For many private businesses, the missing middle is the strategic bridgework spanning two visions: the entrepreneurial vision that sparks the formation of a business and the long-term vision that enables a private company to pursue goals far into the future.
Owners of private businesses are becoming more aware of the need for succession planning and are now looking to turn motivation into action. Many of them are facing two difficult decisions:
Short term: “How do I plan for the management or perpetuation of my business in the event of an unforeseen occurrence such as my death or permanent disability?”
Long term: “How and when will I perpetuate my business into the future while realizing value for what I have built?”
Before I go on, I want to provide you with several key observations:
- Only about 20% of entrepreneurs have a written succession plan.
- As much as 95% of an entrepreneur’s net worth can be made up of the equity in the business.
- Very few entrepreneurs have created a separate asset base distinct from the business.
- The majority of an entrepreneur’s income is derived from the business.
- The average time between corporate planning reviews is 10 years.
- Most firms have never had a formal valuation conducted.
- Less than 30% of privately owned businesses are successfully transferred to the second generation, and the survival rate for those transferred to the third generation is even worse—only 15 out of 100 companies.
Recently, I read an interesting article titled “Now Everybody’s a Succession Planner.” An enormous number of people are giving advice on how to do succession planning, and a lot of business owners are receiving conflicting information. We have witnessed a number of “consultants” using this hot-buzz topic to drive new revenue, with no regard to whether they have the qualified expertise and experience to actually provide this advice.
Succession planning is not solved by simply matching two companies in a business combination. As a general definition, succession planning is the process of deciding when and how you would like the business to be managed or transitioned to protect it, its employees, its customers/clients, and its value against unforeseen events such as the premature death or permanent disability of its founder. Succession planning also considers whom you would ultimately want to leave or sell the business to and how to fund the transfer or sale. It’s a game of inches, but taken together, significant advantages can and will be achieved. Often, the pitfall is counting any advantage as too small or not worth it at all. The succession planning decisions you make now, or elect not to make, will be a major factor in deciding the future of your organization.

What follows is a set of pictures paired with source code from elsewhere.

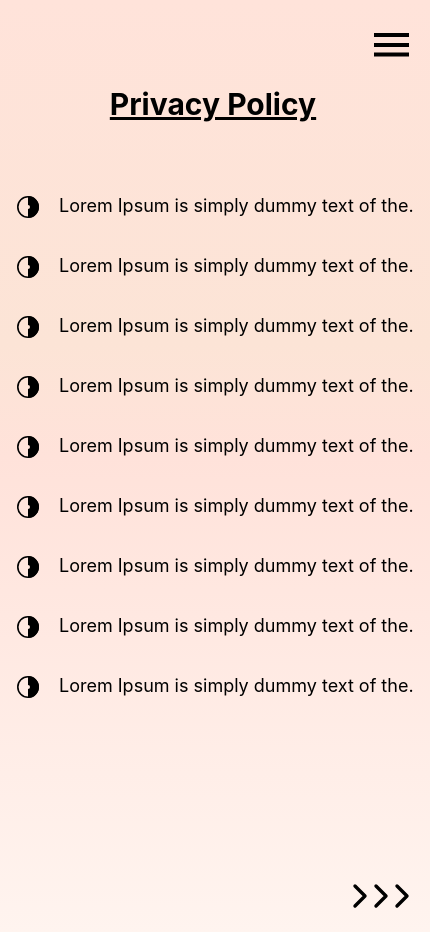
<!DOCTYPE html>
<html lang="en">
<head>
<meta charset="utf-8">
<title>Privacy Policy</title>
<style>
:root {
  --ink: #000;
  --blush: #ffe3da;
  --peach: #fce4d6;
  --rose: #ffe2da;
  --cream: #fff4ef;
}
* { box-sizing: border-box; margin: 0; padding: 0; }
html, body { width: 430px; height: 932px; overflow: hidden; }
.screen {
  display: flex;
  flex-direction: column;
  width: 430px;
  height: 932px;
  color: var(--ink);
  font-family: Inter, Roboto, sans-serif;
  background: linear-gradient(var(--blush) 0%, var(--peach) 37%, var(--rose) 49%, var(--cream) 100%);
}
.icon { display: block; flex: none; }
.top-bar { display: flex; justify-content: flex-end; height: 84px; padding: 33px 21px 0 0; }
.title {
  height: 40px;
  padding-right: 4px;
  font-size: 30px;
  font-weight: 700;
  line-height: 40px;
  text-align: center;
  text-decoration: underline;
}
.policy-list { list-style: none; padding: 52px 0 0 16px; }
.policy-item {
  display: flex;
  align-items: center;
  gap: 19px;
  height: 60px;
  font-size: 18px;
  line-height: 24px;
  white-space: nowrap;
}
.policy-item .icon { margin-top: 1px; }
.pager { display: flex; justify-content: flex-end; margin-top: auto; padding: 0 20px 22px 0; }
.icon-link { display: block; color: inherit; height: fit-content; }
</style>
</head>
<body>
<main class="screen">
  <header class="top-bar">
    <a class="icon-link" href="#" aria-label="Menu">
      <svg class="icon" width="35" height="24" viewBox="0 0 35 24" fill="currentColor">
        <rect width="35" height="4"/>
        <rect y="10" width="35" height="4"/>
        <rect y="19.5" width="35" height="4"/>
      </svg>
    </a>
  </header>
  <h1 class="title">Privacy Policy</h1>
  <svg width="0" height="0" style="position:absolute" aria-hidden="true">
    <defs>
      <g id="half-disc">
        <circle cx="12" cy="12" r="10.2" fill="none" stroke="currentColor" stroke-width="1.6"/>
        <path d="M12 1a11 11 0 0 1 0 22V14a2 2 0 0 0 0-4Z" fill="currentColor"/>
      </g>
    </defs>
  </svg>
  <ul class="policy-list">
    <li class="policy-item"><svg class="icon" width="24" height="24" aria-hidden="true"><use href="#half-disc"/></svg><span>Lorem Ipsum is simply dummy text of the.</span></li>
    <li class="policy-item"><svg class="icon" width="24" height="24" aria-hidden="true"><use href="#half-disc"/></svg><span>Lorem Ipsum is simply dummy text of the.</span></li>
    <li class="policy-item"><svg class="icon" width="24" height="24" aria-hidden="true"><use href="#half-disc"/></svg><span>Lorem Ipsum is simply dummy text of the.</span></li>
    <li class="policy-item"><svg class="icon" width="24" height="24" aria-hidden="true"><use href="#half-disc"/></svg><span>Lorem Ipsum is simply dummy text of the.</span></li>
    <li class="policy-item"><svg class="icon" width="24" height="24" aria-hidden="true"><use href="#half-disc"/></svg><span>Lorem Ipsum is simply dummy text of the.</span></li>
    <li class="policy-item"><svg class="icon" width="24" height="24" aria-hidden="true"><use href="#half-disc"/></svg><span>Lorem Ipsum is simply dummy text of the.</span></li>
    <li class="policy-item"><svg class="icon" width="24" height="24" aria-hidden="true"><use href="#half-disc"/></svg><span>Lorem Ipsum is simply dummy text of the.</span></li>
    <li class="policy-item"><svg class="icon" width="24" height="24" aria-hidden="true"><use href="#half-disc"/></svg><span>Lorem Ipsum is simply dummy text of the.</span></li>
    <li class="policy-item"><svg class="icon" width="24" height="24" aria-hidden="true"><use href="#half-disc"/></svg><span>Lorem Ipsum is simply dummy text of the.</span></li>
  </ul>
  <footer class="pager">
    <a class="icon-link" href="#" aria-label="Next">
      <svg class="icon" width="58" height="28" viewBox="0 0 58 28" fill="none" stroke="currentColor" stroke-width="3.4" stroke-linecap="round" stroke-linejoin="round">
        <path d="M3 4 13 14 3 24M24 4 34 14 24 24M45 4 55 14 45 24"/>
      </svg>
    </a>
  </footer>
</main>
</body>
</html>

A succession plan needs to recognize that your current strategic plan and ownership objectives each play a significant role in the ultimate shape of the organization. A business owner must pull together experts from numerous disciplines—such as tax, legal, finance, valuation, business consulting, and investment banking—to present realistic, attainable, and tailored options. The succession planning process needs to challenge your thinking about your immediate situation and current business and future goals to develop a detailed roadmap customized for your firm and situation, with actionable recommendations and timelines. Just as important, you need to plan for issues that may not be apparent now but could affect the business going forward.
Once a plan is implemented, it is not complete. As you continue to operate your organization for the next several years, your business model will continue to transform and evolve, and your succession plan needs to provide a framework for consistency and continuity. Added personnel; enhanced depth and breadth of offerings, services, and products; and potential future acquisitions will undoubtedly alter the composition and dynamics of your business. Even though these changes may be minor and incremental, over time and taken collectively, they have the potential to materially affect the business and therefore should be recognized and addressed.

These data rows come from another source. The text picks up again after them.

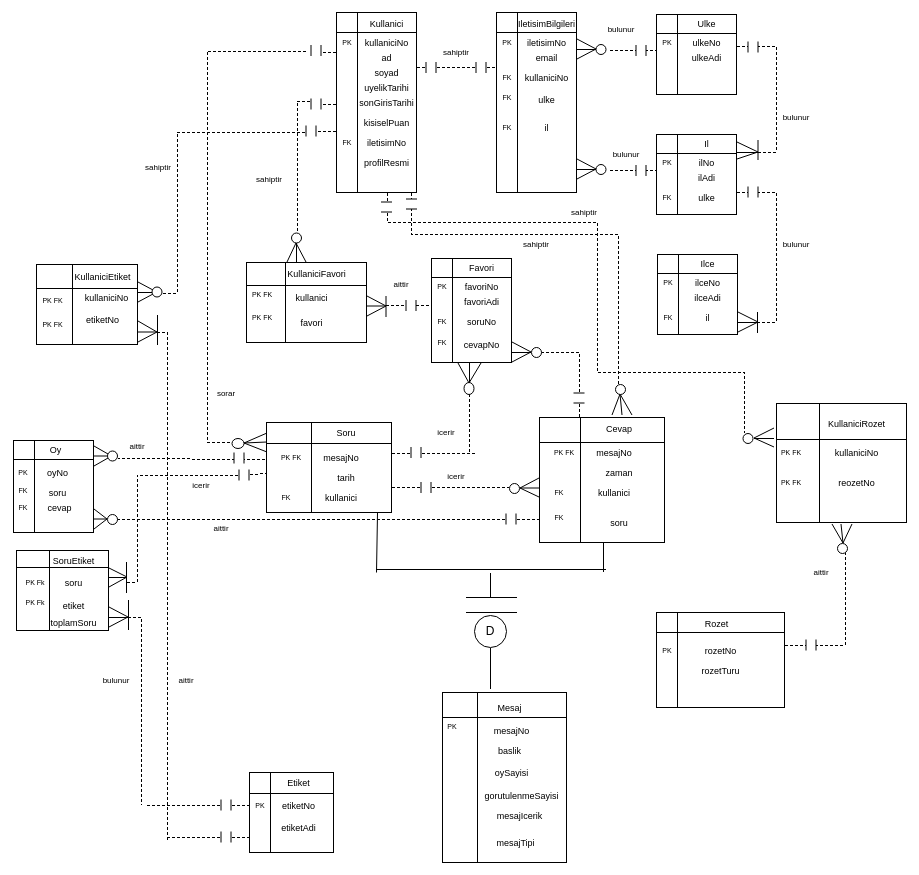
<!DOCTYPE html>
<html lang="tr">
<head>
<meta charset="utf-8">
<title>Varlık ilişki diyagramı</title>
<style>
:root { --ink: #000; --paper: #fff; }
* { box-sizing: border-box; margin: 0; padding: 0; }
body { width: 919px; height: 875px; overflow: hidden; background: var(--paper); color: var(--ink); font: 9px/14px "Liberation Sans", Arial, sans-serif; }
.diagram { position: relative; width: 919px; height: 875px; overflow: hidden; }
.connectors { position: absolute; inset: 0; fill: none; stroke: var(--ink); stroke-width: 1; }
.dashed { stroke-dasharray: 3 2; }
.connectors .mask { fill: var(--paper); stroke: none; }
.connectors text { fill: var(--ink); stroke: none; font-size: 12px; text-anchor: middle; }

/* Entity: --key is the key column, --head the title bar, --t / --k / --f nudge title, keys and fields */
.entity { position: absolute; border: 1px solid var(--ink); background: var(--paper); --key: 20px; --head: 19px; }
.entity::before { content: ""; position: absolute; top: 0; bottom: 0; left: 0; width: var(--key); border-right: 1px solid var(--ink); }
.entity h2 { height: var(--head); padding-left: var(--key); border-bottom: 1px solid var(--ink); display: flex; align-items: center; justify-content: center; font-size: 9px; font-weight: 400; white-space: nowrap; }
.entity h2 span { position: relative; left: var(--t, 0); top: var(--ty, 0); }
.entity ul { list-style: none; display: flex; flex-direction: column; }
.entity li { height: 14px; flex: none; margin-top: var(--gap, 6px); display: grid; grid-template-columns: var(--key) minmax(0, 1fr); white-space: nowrap; }
.entity li > * { display: flex; justify-content: center; position: relative; }
.entity b { font-size: 7px; font-weight: 400; left: var(--k, 0); top: var(--ky, 0); }
.entity i { font-style: normal; left: var(--f, 0); }
.tight { --gap: 1px; }
.first { --gap: 2px; }
.relation { position: absolute; transform: translate(-50%, -50%); font-size: 8px; line-height: 10px; white-space: nowrap; }
</style>
</head>
<body>
<main class="diagram">
<svg class="connectors" width="919" height="875" viewBox="0 0 919 875" aria-hidden="true">
  <defs>
    <g id="one"><rect class="mask" x="-5" y="-2" width="10" height="4"/><path d="M-5 -5.5V5.5M5 -5.5V5.5"/></g>
  </defs>
  <g class="dashed" shape-rendering="crispEdges">
    <path d="M336 52H322M306 51H207V442L232 443"/>
    <path d="M336 104H322M310 101H297V233"/>
    <path d="M336 131H317M305 132H177V293H162"/>
    <path d="M417 67H496"/>
    <path d="M610 50H656M610 170H656"/>
    <path d="M737 46H776V152H758"/>
    <path d="M737 192H776V322H758"/>
    <path d="M387 193V222H597V372H744V433"/>
    <path d="M411 193V234H618V384"/>
    <path d="M386 305H431"/>
    <path d="M541 352H579V417"/>
    <path d="M469 394V452M392 453H477"/>
    <path d="M392 487H509"/>
    <path d="M117 458L266 460"/>
    <path d="M127 582H137V475H250L266 473"/>
    <path d="M117 519H539"/>
    <path d="M128 617H141V805M147 805H249"/>
    <path d="M157 332H167V840M167 837H249"/>
    <path d="M785 645H845V553"/>
  </g>
  <g class="one-ends">
    <use href="#one" x="316" y="50.5"/><use href="#one" x="316" y="104"/><use href="#one" x="311" y="131"/>
    <use href="#one" x="431" y="67.5"/><use href="#one" x="481" y="67.5"/>
    <use href="#one" x="641" y="50.5"/><use href="#one" x="641" y="170.5"/>
    <use href="#one" x="753" y="47"/><use href="#one" x="753" y="192"/>
    <use href="#one" x="411" y="305.5"/><use href="#one" x="416" y="452.5"/><use href="#one" x="426" y="487.5"/>
    <use href="#one" x="239" y="458"/><use href="#one" x="244" y="475"/><use href="#one" x="511" y="519"/>
    <use href="#one" x="226" y="805"/><use href="#one" x="226" y="837"/><use href="#one" x="811" y="645"/>
    <use href="#one" transform="translate(386.5 207) rotate(90)"/>
    <use href="#one" transform="translate(411.5 204) rotate(90)"/>
    <use href="#one" transform="translate(579 398) rotate(90)"/>
  </g>
  <g class="many-ends">
    <path d="M577 39L596 49L577 59M577 49.5H596M577 159L596 169L577 179M577 169.5H596"/>
    <path d="M737 142L758 152L737 159M737 152.5H758M758 140V160M738 312L758 322L738 332M738 322.5H758M757.5 312V333"/>
    <path d="M138 282L153 290M138 292.5H152M138 302L153 294M138 321L157 332L138 342M138 332H157M157.5 315V345"/>
    <path d="M367 296L386 306L367 316M367 306H386M386 296V317"/>
    <path d="M287 262L296 243L306 262M296.5 243V262"/>
    <path d="M512 342L531 352L512 362M512 352.5H531M458 363L469 383L481 363M469.5 363V383"/>
    <path d="M612 415L620 394L632 415M620 394L622 415"/>
    <path d="M774 428L754 438L774 447M754 438.5H774M832 524L843 543L852 524M841 524L843 543"/>
    <path d="M267 433L244 443L267 452M244 443L267 442"/>
    <path d="M539 478L520 488L539 497M520 488H539"/>
    <path d="M94 446L108 454M94 456H107M94 466L108 458M94 509L107 519L94 529M94 519H107"/>
    <path d="M109 568L127 577L109 587M109 577.5H127M126.5 562V593M109 607L128 617L109 627M109 617.5H128M128.5 600V630"/>
  </g>
  <g class="optional-ends" fill="var(--paper)">
    <circle cx="601" cy="49.5" r="5"/><circle cx="601" cy="169.5" r="5"/><circle cx="157" cy="292" r="5"/>
    <circle cx="296.5" cy="238" r="5"/><circle cx="536.5" cy="352.5" r="5"/><ellipse cx="469" cy="388.5" rx="5" ry="6"/>
    <circle cx="620.5" cy="389.5" r="5"/><circle cx="748" cy="438.5" r="5"/><circle cx="842.5" cy="548.5" r="5"/>
    <ellipse cx="238" cy="443.5" rx="6" ry="5"/><circle cx="514.5" cy="488.5" r="5"/>
    <circle cx="112.5" cy="456" r="5"/><circle cx="112.5" cy="519.5" r="5"/>
  </g>
  <g class="specialization">
    <path d="M377.5 513L376.5 572.5M376 569.5H606M603.5 543V572M490.5 573V597M466 597.5H517M466 612.5H517M490.5 648V689"/>
    <circle cx="490.5" cy="631.5" r="16"/>
    <text x="490" y="635">D</text>
  </g>
</svg>

<section class="entity" style="left:336px;top:12px;width:81px;height:181px;--head:20px;--ty:1px">
  <h2><span>Kullanici</span></h2>
  <ul>
    <li style="--gap:3px"><b>PK</b><i>kullaniciNo</i></li>
    <li class="tight"><b></b><i>ad</i></li>
    <li class="tight"><b></b><i>soyad</i></li>
    <li class="tight"><b></b><i>uyelikTarihi</i></li>
    <li class="tight"><b></b><i>sonGirisTarihi</i></li>
    <li><b></b><i>kisiselPuan</i></li>
    <li><b>FK</b><i>iletisimNo</i></li>
    <li><b></b><i>profilResmi</i></li>
  </ul>
</section>

<section class="entity" style="left:496px;top:12px;width:81px;height:181px;--head:20px;--ty:1px">
  <h2><span>IletisimBilgileri</span></h2>
  <ul>
    <li style="--gap:3px"><b>PK</b><i>iletisimNo</i></li>
    <li class="tight"><b></b><i>email</i></li>
    <li><b>FK</b><i>kullaniciNo</i></li>
    <li style="--gap:8px;--ky:-2px"><b>FK</b><i>ulke</i></li>
    <li style="--gap:14px"><b>FK</b><i>il</i></li>
  </ul>
</section>

<section class="entity" style="left:656px;top:14px;width:81px;height:81px">
  <h2><span>Ulke</span></h2>
  <ul>
    <li class="first"><b>PK</b><i>ulkeNo</i></li>
    <li class="tight"><b></b><i>ulkeAdi</i></li>
  </ul>
</section>

<section class="entity" style="left:656px;top:134px;width:81px;height:81px">
  <h2><span>Il</span></h2>
  <ul>
    <li class="first"><b>PK</b><i>ilNo</i></li>
    <li class="tight"><b></b><i>ilAdi</i></li>
    <li><b>FK</b><i>ulke</i></li>
  </ul>
</section>

<section class="entity" style="left:657px;top:254px;width:81px;height:81px">
  <h2><span>Ilce</span></h2>
  <ul>
    <li class="first"><b>PK</b><i>ilceNo</i></li>
    <li class="tight"><b></b><i>ilceAdi</i></li>
    <li><b>FK</b><i>il</i></li>
  </ul>
</section>

<section class="entity" style="left:36px;top:264px;width:102px;height:81px;--head:24px;--key:35px;--t:-2px;--k:-2px">
  <h2><span>KullaniciEtiket</span></h2>
  <ul>
    <li class="first" style="--ky:3px;--f:2px"><b>PK FK</b><i>kullaniciNo</i></li>
    <li style="--gap:8px;--ky:5px;--f:-2px"><b>PK FK</b><i>etiketNo</i></li>
  </ul>
</section>

<section class="entity" style="left:246px;top:262px;width:121px;height:81px;--head:23px;--key:38px;--t:-9px;--k:-4px;--f:-14px">
  <h2><span>KullaniciFavori</span></h2>
  <ul>
    <li style="--gap:5px;--ky:-3px"><b>PK FK</b><i>kullanici</i></li>
    <li style="--gap:11px;--ky:-5px"><b>PK FK</b><i>favori</i></li>
  </ul>
</section>

<section class="entity" style="left:431px;top:258px;width:81px;height:105px">
  <h2><span>Favori</span></h2>
  <ul>
    <li class="first"><b>PK</b><i>favoriNo</i></li>
    <li class="tight"><b></b><i>favoriAdi</i></li>
    <li><b>FK</b><i>soruNo</i></li>
    <li style="--gap:9px;--ky:-2px"><b>FK</b><i>cevapNo</i></li>
  </ul>
</section>

<section class="entity" style="left:266px;top:422px;width:126px;height:91px;--head:21px;--key:44px;--t:-5px;--f:-10px">
  <h2><span>Soru</span></h2>
  <ul>
    <li style="--gap:7px;--k:2px"><b>PK FK</b><i>mesajNo</i></li>
    <li style="--f:-5px"><b></b><i>tarih</i></li>
    <li style="--k:-3px"><b>FK</b><i>kullanici</i></li>
  </ul>
</section>

<section class="entity" style="left:539px;top:417px;width:126px;height:126px;--head:25px;--key:40px;--t:-3px;--ty:-1px;--f:-8px">
  <h2><span>Cevap</span></h2>
  <ul>
    <li style="--gap:3px;--k:4px"><b>PK FK</b><i>mesajNo</i></li>
    <li style="--f:-3px"><b></b><i>zaman</i></li>
    <li style="--k:-1px"><b>FK</b><i>kullanici</i></li>
    <li style="--gap:16px;--ky:-5px;--k:-1px;--f:-3px"><b>FK</b><i>soru</i></li>
  </ul>
</section>

<section class="entity" style="left:776px;top:403px;width:131px;height:120px;--head:36px;--key:42px;--t:-6px;--ty:2px;--k:-7px;--f:-6px">
  <h2><span>KullaniciRozet</span></h2>
  <ul>
    <li><b>PK FK</b><i>kullaniciNo</i></li>
    <li style="--gap:16px"><b>PK FK</b><i>reozetNo</i></li>
  </ul>
</section>

<section class="entity" style="left:13px;top:440px;width:81px;height:93px;--t:-8px;--k:-1px;--f:-6px">
  <h2><span>Oy</span></h2>
  <ul>
    <li><b>PK</b><i>oyNo</i></li>
    <li style="--ky:-2px"><b>FK</b><i>soru</i></li>
    <li class="tight" style="--f:-4px"><b>FK</b><i>cevap</i></li>
  </ul>
</section>

<section class="entity" style="left:16px;top:550px;width:93px;height:81px;--head:17px;--key:32px;--t:-5px;--ty:2px;--k:2px;--f:-5px">
  <h2><span>SoruEtiket</span></h2>
  <ul>
    <li style="--gap:8px"><b>PK Fk</b><i>soru</i></li>
    <li style="--gap:9px;--ky:-3px"><b>PK Fk</b><i>etiket</i></li>
    <li style="--gap:3px"><b></b><i>toplamSoru</i></li>
  </ul>
</section>

<section class="entity" style="left:442px;top:692px;width:125px;height:171px;--head:25px;--key:34px;--t:-12px;--ty:3px;--f:-10px">
  <h2><span>Mesaj</span></h2>
  <ul>
    <li style="--ky:-4px;--k:-8px"><b>PK</b><i>mesajNo</i></li>
    <li style="--f:-12px"><b></b><i>baslik</i></li>
    <li style="--gap:8px"><b></b><i>oySayisi</i></li>
    <li style="--gap:9px;--f:0"><b></b><i>gorutulenmeSayisi</i></li>
    <li style="--f:-2px"><b></b><i>mesajIcerik</i></li>
    <li style="--gap:13px;--f:-6px"><b></b><i>mesajTipi</i></li>
  </ul>
</section>

<section class="entity" style="left:656px;top:612px;width:129px;height:96px;--head:20px;--t:-14px;--ty:1px;--f:-10px">
  <h2><span>Rozet</span></h2>
  <ul>
    <li style="--gap:11px"><b>PK</b><i>rozetNo</i></li>
    <li><b></b><i>rozetTuru</i></li>
  </ul>
</section>

<section class="entity" style="left:249px;top:772px;width:85px;height:81px;--head:21px;--t:-3px;--f:-3px">
  <h2><span>Etiket</span></h2>
  <ul>
    <li style="--gap:5px"><b>PK</b><i>etiketNo</i></li>
    <li style="--gap:8px"><b></b><i>etiketAdi</i></li>
  </ul>
</section>

<span class="relation" style="left:456px;top:53px">sahiptir</span>
<span class="relation" style="left:621px;top:30px">bulunur</span>
<span class="relation" style="left:796px;top:118px">bulunur</span>
<span class="relation" style="left:626px;top:155px">bulunur</span>
<span class="relation" style="left:796px;top:245px">bulunur</span>
<span class="relation" style="left:158px;top:168px">sahiptir</span>
<span class="relation" style="left:269px;top:180px">sahiptir</span>
<span class="relation" style="left:584px;top:213px">sahiptir</span>
<span class="relation" style="left:536px;top:245px">sahiptir</span>
<span class="relation" style="left:401px;top:285px">aittir</span>
<span class="relation" style="left:226px;top:394px">sorar</span>
<span class="relation" style="left:137px;top:447px">aittir</span>
<span class="relation" style="left:201px;top:486px">icerir</span>
<span class="relation" style="left:446px;top:433px">icerir</span>
<span class="relation" style="left:456px;top:477px">icerir</span>
<span class="relation" style="left:221px;top:529px">aittir</span>
<span class="relation" style="left:116px;top:681px">bulunur</span>
<span class="relation" style="left:186px;top:681px">aittir</span>
<span class="relation" style="left:821px;top:573px">aittir</span>
</main>
</body>
</html>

Developing long-term and emergency succession plans is a business owner’s fundamental responsibility, one that should be addressed on a regular basis and in advance of when the plans are actually needed. Long-term succession planning is significantly more complex than simply identifying the next CEO. Leading companies approach succession planning as an integral part of long-term strategic planning and the development of executive talent. Plans should include flexibility for changes as the corporate strategy shifts. A regular reevaluation of the succession plan not only mitigates the risks associated with leadership transitions, but also capitalizes on strategic and developmental opportunities.
A Tremendous Opportunity

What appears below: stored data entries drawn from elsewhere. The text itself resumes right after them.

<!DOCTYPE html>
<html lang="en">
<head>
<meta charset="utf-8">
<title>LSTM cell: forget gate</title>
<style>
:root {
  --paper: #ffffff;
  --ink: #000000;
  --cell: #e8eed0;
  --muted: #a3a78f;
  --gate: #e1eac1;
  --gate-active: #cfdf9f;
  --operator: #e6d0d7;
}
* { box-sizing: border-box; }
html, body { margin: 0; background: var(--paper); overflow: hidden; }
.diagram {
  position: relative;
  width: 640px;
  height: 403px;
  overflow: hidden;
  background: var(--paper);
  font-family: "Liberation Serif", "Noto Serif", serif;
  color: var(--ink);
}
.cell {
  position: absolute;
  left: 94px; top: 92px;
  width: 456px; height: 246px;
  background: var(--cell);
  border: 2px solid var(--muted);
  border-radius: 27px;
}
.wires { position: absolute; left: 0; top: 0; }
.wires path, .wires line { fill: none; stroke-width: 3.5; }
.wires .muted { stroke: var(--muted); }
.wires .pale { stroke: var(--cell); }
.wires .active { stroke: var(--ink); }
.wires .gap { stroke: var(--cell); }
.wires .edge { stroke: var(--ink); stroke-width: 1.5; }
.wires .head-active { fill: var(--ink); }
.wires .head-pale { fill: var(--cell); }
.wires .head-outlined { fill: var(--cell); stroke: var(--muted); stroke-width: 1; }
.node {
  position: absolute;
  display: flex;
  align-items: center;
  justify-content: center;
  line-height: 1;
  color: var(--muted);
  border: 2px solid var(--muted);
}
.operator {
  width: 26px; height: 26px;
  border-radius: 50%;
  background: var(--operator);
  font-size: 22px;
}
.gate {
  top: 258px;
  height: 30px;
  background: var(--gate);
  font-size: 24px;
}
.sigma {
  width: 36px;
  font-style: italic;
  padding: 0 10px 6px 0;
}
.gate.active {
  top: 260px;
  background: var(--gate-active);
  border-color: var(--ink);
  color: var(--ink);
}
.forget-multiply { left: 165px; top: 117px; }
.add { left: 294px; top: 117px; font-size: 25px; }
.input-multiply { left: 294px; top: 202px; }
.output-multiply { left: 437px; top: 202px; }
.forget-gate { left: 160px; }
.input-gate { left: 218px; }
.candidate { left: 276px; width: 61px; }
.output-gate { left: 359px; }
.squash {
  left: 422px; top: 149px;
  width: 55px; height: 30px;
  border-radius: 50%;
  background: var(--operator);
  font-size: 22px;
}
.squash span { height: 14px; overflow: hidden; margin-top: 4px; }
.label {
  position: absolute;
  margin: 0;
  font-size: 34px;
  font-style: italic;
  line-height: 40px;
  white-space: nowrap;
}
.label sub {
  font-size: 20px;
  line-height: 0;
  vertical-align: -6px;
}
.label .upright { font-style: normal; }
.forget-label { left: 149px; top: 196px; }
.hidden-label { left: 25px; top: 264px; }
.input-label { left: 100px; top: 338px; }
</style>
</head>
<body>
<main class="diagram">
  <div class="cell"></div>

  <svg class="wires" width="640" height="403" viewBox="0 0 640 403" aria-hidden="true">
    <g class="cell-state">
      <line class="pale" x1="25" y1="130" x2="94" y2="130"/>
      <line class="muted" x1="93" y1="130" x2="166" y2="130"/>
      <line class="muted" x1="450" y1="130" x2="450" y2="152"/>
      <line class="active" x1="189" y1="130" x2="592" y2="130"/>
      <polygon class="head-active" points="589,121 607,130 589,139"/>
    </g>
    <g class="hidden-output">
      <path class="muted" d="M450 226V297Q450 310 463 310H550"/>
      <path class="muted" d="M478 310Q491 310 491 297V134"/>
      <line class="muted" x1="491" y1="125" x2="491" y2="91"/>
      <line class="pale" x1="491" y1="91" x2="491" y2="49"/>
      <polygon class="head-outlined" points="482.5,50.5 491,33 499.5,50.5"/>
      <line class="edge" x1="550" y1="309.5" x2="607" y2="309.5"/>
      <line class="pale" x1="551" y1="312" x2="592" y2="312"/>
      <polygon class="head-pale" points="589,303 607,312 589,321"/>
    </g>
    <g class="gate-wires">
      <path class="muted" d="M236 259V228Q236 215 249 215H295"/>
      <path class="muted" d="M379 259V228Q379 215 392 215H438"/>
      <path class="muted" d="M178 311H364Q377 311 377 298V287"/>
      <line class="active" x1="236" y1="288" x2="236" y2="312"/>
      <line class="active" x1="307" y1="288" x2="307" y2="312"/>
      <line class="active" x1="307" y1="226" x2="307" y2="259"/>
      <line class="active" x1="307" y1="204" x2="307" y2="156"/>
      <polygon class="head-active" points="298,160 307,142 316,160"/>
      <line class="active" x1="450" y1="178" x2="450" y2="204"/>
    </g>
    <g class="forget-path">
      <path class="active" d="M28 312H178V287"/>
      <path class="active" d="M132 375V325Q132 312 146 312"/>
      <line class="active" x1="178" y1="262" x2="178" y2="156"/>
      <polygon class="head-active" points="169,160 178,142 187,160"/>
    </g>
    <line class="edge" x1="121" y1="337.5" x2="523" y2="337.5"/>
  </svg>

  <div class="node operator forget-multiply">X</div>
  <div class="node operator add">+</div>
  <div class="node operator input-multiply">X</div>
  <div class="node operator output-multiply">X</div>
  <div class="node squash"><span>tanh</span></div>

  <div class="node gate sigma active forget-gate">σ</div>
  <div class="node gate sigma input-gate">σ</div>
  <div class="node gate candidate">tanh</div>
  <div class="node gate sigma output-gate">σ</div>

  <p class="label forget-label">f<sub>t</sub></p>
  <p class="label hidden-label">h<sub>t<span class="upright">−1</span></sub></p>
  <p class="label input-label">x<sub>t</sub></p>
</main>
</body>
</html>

At its best, effective, long-term succession planning involves an organizational commitment to developing a robust leadership pipeline and reinforcing the company’s vision and values.
It creates opportunities to define the company’s long-term strategic goals and challenges, identify the qualifications and expertise required to meet the company’s needs, and actively develop the diverse teams required to achieve success and build sustainable value. Succession planning is not merely part of a sound strategic plan—it’s a tremendous opportunity to perpetuate your values into the future.